→ **Supplied records**:
******
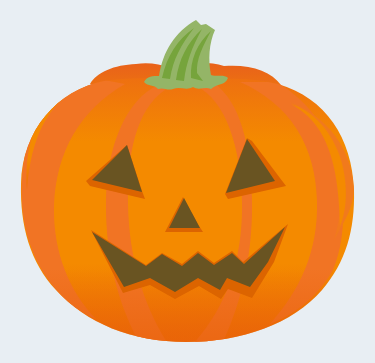
<!DOCTYPE html>
<html lang="en">
<head>
<meta charset="utf-8">
<title>Jack-o'-lantern</title>
<style>
:root {
  --backdrop: #e8eef3;
  --skin: #f48a00;
  --skin-low: #ec6c08;
  --skin-top: #ee7010;
  --back-lobe: #e9611a;
  --stripe: #f17424;
  --cut-edge: #dc6400;
  --hollow: #695422;
  --stem: #94b567;
  --stem-dark: #76a43c;
}
html, body { margin: 0; height: 100%; overflow: hidden; background: var(--backdrop); }
svg { display: block; width: 375px; height: 363px; }
.backdrop { fill: var(--backdrop); }
.back-lobe { fill: url(#lobe-shade); }
.stripes { fill: var(--stripe); }
.cut-edge { fill: var(--cut-edge); }
.hollow { fill: var(--hollow); }
.stem { fill: var(--stem); }
.stem-grooves { fill: var(--stem-dark); }
</style>
</head>
<body>
<svg viewBox="0 0 375 363" role="img" aria-label="Carved Halloween pumpkin with a jagged grin">
  <defs>
    <linearGradient id="skin-shade" x1="0" y1="0" x2="0" y2="1">
      <stop offset="0" stop-color="var(--skin-top)"/>
      <stop offset=".24" stop-color="var(--skin)"/>
      <stop offset=".7" stop-color="var(--skin)"/>
      <stop offset="1" stop-color="var(--skin-low)"/>
    </linearGradient>
    <linearGradient id="lobe-shade" x1="0" y1="0" x2="0" y2="1">
      <stop offset="0" stop-color="var(--back-lobe)"/>
      <stop offset="1" stop-color="#ee7a0c"/>
    </linearGradient>
    <linearGradient id="base-shade" x1="0" y1="0" x2="0" y2="1">
      <stop offset=".72" stop-color="#e85f08" stop-opacity="0"/>
      <stop offset="1" stop-color="#e85f08" stop-opacity=".6"/>
    </linearGradient>
    <path id="body-outline" d="M188 84C166 78 134 76 104 81C58 90 22 130 21 184C20 226 30 262 56 290C86 323 132 342 186 342C242 342 292 324 322 290C346 262 355 230 354 190C352 138 326 98 278 84C246 76 212 78 188 84Z"/>
    <clipPath id="body-clip"><use href="#body-outline"/></clipPath>
  </defs>

  <rect class="backdrop" width="375" height="363"/>

  <g id="back-lobes">
    <path class="back-lobe" d="M90 84C97 72 114 65 136 64C148 62 160 64 170 68C186 62 208 61 224 66C250 64 271 71 281 85L240 100H130Z"/>
  </g>

  <g id="body">
    <use href="#body-outline" fill="url(#skin-shade)"/>
    <g class="stripes" clip-path="url(#body-clip)">
      <path d="M104 80C62 90 32 118 24 158C19 190 22 222 30 244C36 262 44 276 60 294C74 309 88 316 96 319C68 290 53 250 54 206C56 152 80 110 125 84Z"/>
      <path fill="url(#skin-shade)" d="M80 88C48 104 31 136 27 190C25 165 28 130 48 108C58 98 70 91 80 88Z"/>
      <path d="M158 85C126 100 107 146 106 200C105 256 118 304 140 344H168C143 304 129 258 128 204C127 150 138 104 170 87Z"/>
      <path d="M196 86C226 100 241 148 242 202C243 256 228 306 193 344H222C243 300 253 250 252 200C251 144 240 102 214 83Z"/>
      <path d="M240 82C290 104 316 146 317 202C318 252 300 290 270 324C300 312 318 294 332 272C342 250 346 220 341 184C335 138 312 102 276 82Z"/>
      <path d="M290 102C318 118 338 152 341 196C340 218 337 230 334 240C344 222 354 208 354 186C350 146 326 116 290 102Z" fill="#f17a1c"/>
      <path d="M291 104C320 120 339 150 340 226C349 205 347 176 339 154C329 128 312 111 291 104Z" fill="var(--skin)"/>
    </g>
    <use href="#body-outline" fill="url(#base-shade)"/>
  </g>

  <g id="stem">
    <path class="stem" d="M144 82C147 76 153 76 159 76C163 51 175 32 196 20L201 25L206 24L215 30C209 43 208 60 211 75C218 77 224 74 228 78C225 86 217 83 211 89C205 86 199 91 193 87C186 91 180 86 173 89C167 91 164 87 158 89C154 84 148 87 144 82Z"/>
    <g class="stem-grooves">
      <path d="M162 78C167 56 177 40 194 28C181 45 173 59 170 79Z"/>
      <path d="M176 80C179 59 187 43 202 29C192 47 186 63 184 81Z"/>
      <path d="M191 78C190 60 197 43 211 31C203 46 196 59 197 73L203 81Z"/>
    </g>
  </g>

  <g id="left-eye">
    <path class="cut-edge" d="M127 145L86 181L90 186L145 199L142 191Z"/>
    <path class="hollow" d="M127 145L92 180L142 192Z"/>
  </g>
  <g id="right-eye">
    <path class="cut-edge" d="M247 138L225 194L228 199L286 186L276 179Z"/>
    <path class="cut-edge" d="M247 138L252 141L286 186L275 182Z"/>
    <path class="hollow" d="M247 139L226 193L275 181Z"/>
  </g>
  <g id="nose">
    <path class="cut-edge" d="M183 197L165 232H203L199 226Z"/>
    <path class="hollow" d="M184 198L169 228H200Z"/>
  </g>
  <g id="mouth">
    <path class="cut-edge" d="M91 230L123 293L150 285L175 299L199 286L221 299L228 289L252 298L274 262L288 224L243 262L232 251L214 263L198 251L182 264L162 253L146 265Z"/>
    <path class="hollow" d="M92 232L146 266L162 254L182 266L198 253L214 265L232 253L244 264L285 227L268 262L250 287L227 278L220 290L198 278L175 292L150 278L124 287Z"/>
  </g>
</svg>
</body>
</html>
******
→ **About this exercise**: The material above is to be output exactly, with each picture left out.

→ **Response to the exercise**:
<!DOCTYPE html>
<html lang="en">
<head>
<meta charset="utf-8">
<title>Jack-o'-lantern</title>
<style>
:root {
  --backdrop: #e8eef3;
  --skin: #f48a00;
  --skin-low: #ec6c08;
  --skin-top: #ee7010;
  --back-lobe: #e9611a;
  --stripe: #f17424;
  --cut-edge: #dc6400;
  --hollow: #695422;
  --stem: #94b567;
  --stem-dark: #76a43c;
}
html, body { margin: 0; height: 100%; overflow: hidden; background: var(--backdrop); }
svg { display: block; width: 375px; height: 363px; }
.backdrop { fill: var(--backdrop); }
.back-lobe { fill: url(#lobe-shade); }
.stripes { fill: var(--stripe); }
.cut-edge { fill: var(--cut-edge); }
.hollow { fill: var(--hollow); }
.stem { fill: var(--stem); }
.stem-grooves { fill: var(--stem-dark); }
</style>
</head>
<body>
<svg viewBox="0 0 375 363" role="img" aria-label="Carved Halloween pumpkin with a jagged grin">
  <defs>
    <linearGradient id="skin-shade" x1="0" y1="0" x2="0" y2="1">
      <stop offset="0" stop-color="var(--skin-top)"/>
      <stop offset=".24" stop-color="var(--skin)"/>
      <stop offset=".7" stop-color="var(--skin)"/>
      <stop offset="1" stop-color="var(--skin-low)"/>
    </linearGradient>
    <linearGradient id="lobe-shade" x1="0" y1="0" x2="0" y2="1">
      <stop offset="0" stop-color="var(--back-lobe)"/>
      <stop offset="1" stop-color="#ee7a0c"/>
    </linearGradient>
    <linearGradient id="base-shade" x1="0" y1="0" x2="0" y2="1">
      <stop offset=".72" stop-color="#e85f08" stop-opacity="0"/>
      <stop offset="1" stop-color="#e85f08" stop-opacity=".6"/>
    </linearGradient>
    <path id="body-outline" d="M188 84C166 78 134 76 104 81C58 90 22 130 21 184C20 226 30 262 56 290C86 323 132 342 186 342C242 342 292 324 322 290C346 262 355 230 354 190C352 138 326 98 278 84C246 76 212 78 188 84Z"/>
    <clipPath id="body-clip"><use href="#body-outline"/></clipPath>
  </defs>

  <rect class="backdrop" width="375" height="363"/>

  <g id="back-lobes">
    <path class="back-lobe" d="M90 84C97 72 114 65 136 64C148 62 160 64 170 68C186 62 208 61 224 66C250 64 271 71 281 85L240 100H130Z"/>
  </g>

  <g id="body">
    <use href="#body-outline" fill="url(#skin-shade)"/>
    <g class="stripes" clip-path="url(#body-clip)">
      <path d="M104 80C62 90 32 118 24 158C19 190 22 222 30 244C36 262 44 276 60 294C74 309 88 316 96 319C68 290 53 250 54 206C56 152 80 110 125 84Z"/>
      <path fill="url(#skin-shade)" d="M80 88C48 104 31 136 27 190C25 165 28 130 48 108C58 98 70 91 80 88Z"/>
      <path d="M158 85C126 100 107 146 106 200C105 256 118 304 140 344H168C143 304 129 258 128 204C127 150 138 104 170 87Z"/>
      <path d="M196 86C226 100 241 148 242 202C243 256 228 306 193 344H222C243 300 253 250 252 200C251 144 240 102 214 83Z"/>
      <path d="M240 82C290 104 316 146 317 202C318 252 300 290 270 324C300 312 318 294 332 272C342 250 346 220 341 184C335 138 312 102 276 82Z"/>
      <path d="M290 102C318 118 338 152 341 196C340 218 337 230 334 240C344 222 354 208 354 186C350 146 326 116 290 102Z" fill="#f17a1c"/>
      <path d="M291 104C320 120 339 150 340 226C349 205 347 176 339 154C329 128 312 111 291 104Z" fill="var(--skin)"/>
    </g>
    <use href="#body-outline" fill="url(#base-shade)"/>
  </g>

  <g id="stem">
    <path class="stem" d="M144 82C147 76 153 76 159 76C163 51 175 32 196 20L201 25L206 24L215 30C209 43 208 60 211 75C218 77 224 74 228 78C225 86 217 83 211 89C205 86 199 91 193 87C186 91 180 86 173 89C167 91 164 87 158 89C154 84 148 87 144 82Z"/>
    <g class="stem-grooves">
      <path d="M162 78C167 56 177 40 194 28C181 45 173 59 170 79Z"/>
      <path d="M176 80C179 59 187 43 202 29C192 47 186 63 184 81Z"/>
      <path d="M191 78C190 60 197 43 211 31C203 46 196 59 197 73L203 81Z"/>
    </g>
  </g>

  <g id="left-eye">
    <path class="cut-edge" d="M127 145L86 181L90 186L145 199L142 191Z"/>
    <path class="hollow" d="M127 145L92 180L142 192Z"/>
  </g>
  <g id="right-eye">
    <path class="cut-edge" d="M247 138L225 194L228 199L286 186L276 179Z"/>
    <path class="cut-edge" d="M247 138L252 141L286 186L275 182Z"/>
    <path class="hollow" d="M247 139L226 193L275 181Z"/>
  </g>
  <g id="nose">
    <path class="cut-edge" d="M183 197L165 232H203L199 226Z"/>
    <path class="hollow" d="M184 198L169 228H200Z"/>
  </g>
  <g id="mouth">
    <path class="cut-edge" d="M91 230L123 293L150 285L175 299L199 286L221 299L228 289L252 298L274 262L288 224L243 262L232 251L214 263L198 251L182 264L162 253L146 265Z"/>
    <path class="hollow" d="M92 232L146 266L162 254L182 266L198 253L214 265L232 253L244 264L285 227L268 262L250 287L227 278L220 290L198 278L175 292L150 278L124 287Z"/>
  </g>
</svg>
</body>
</html>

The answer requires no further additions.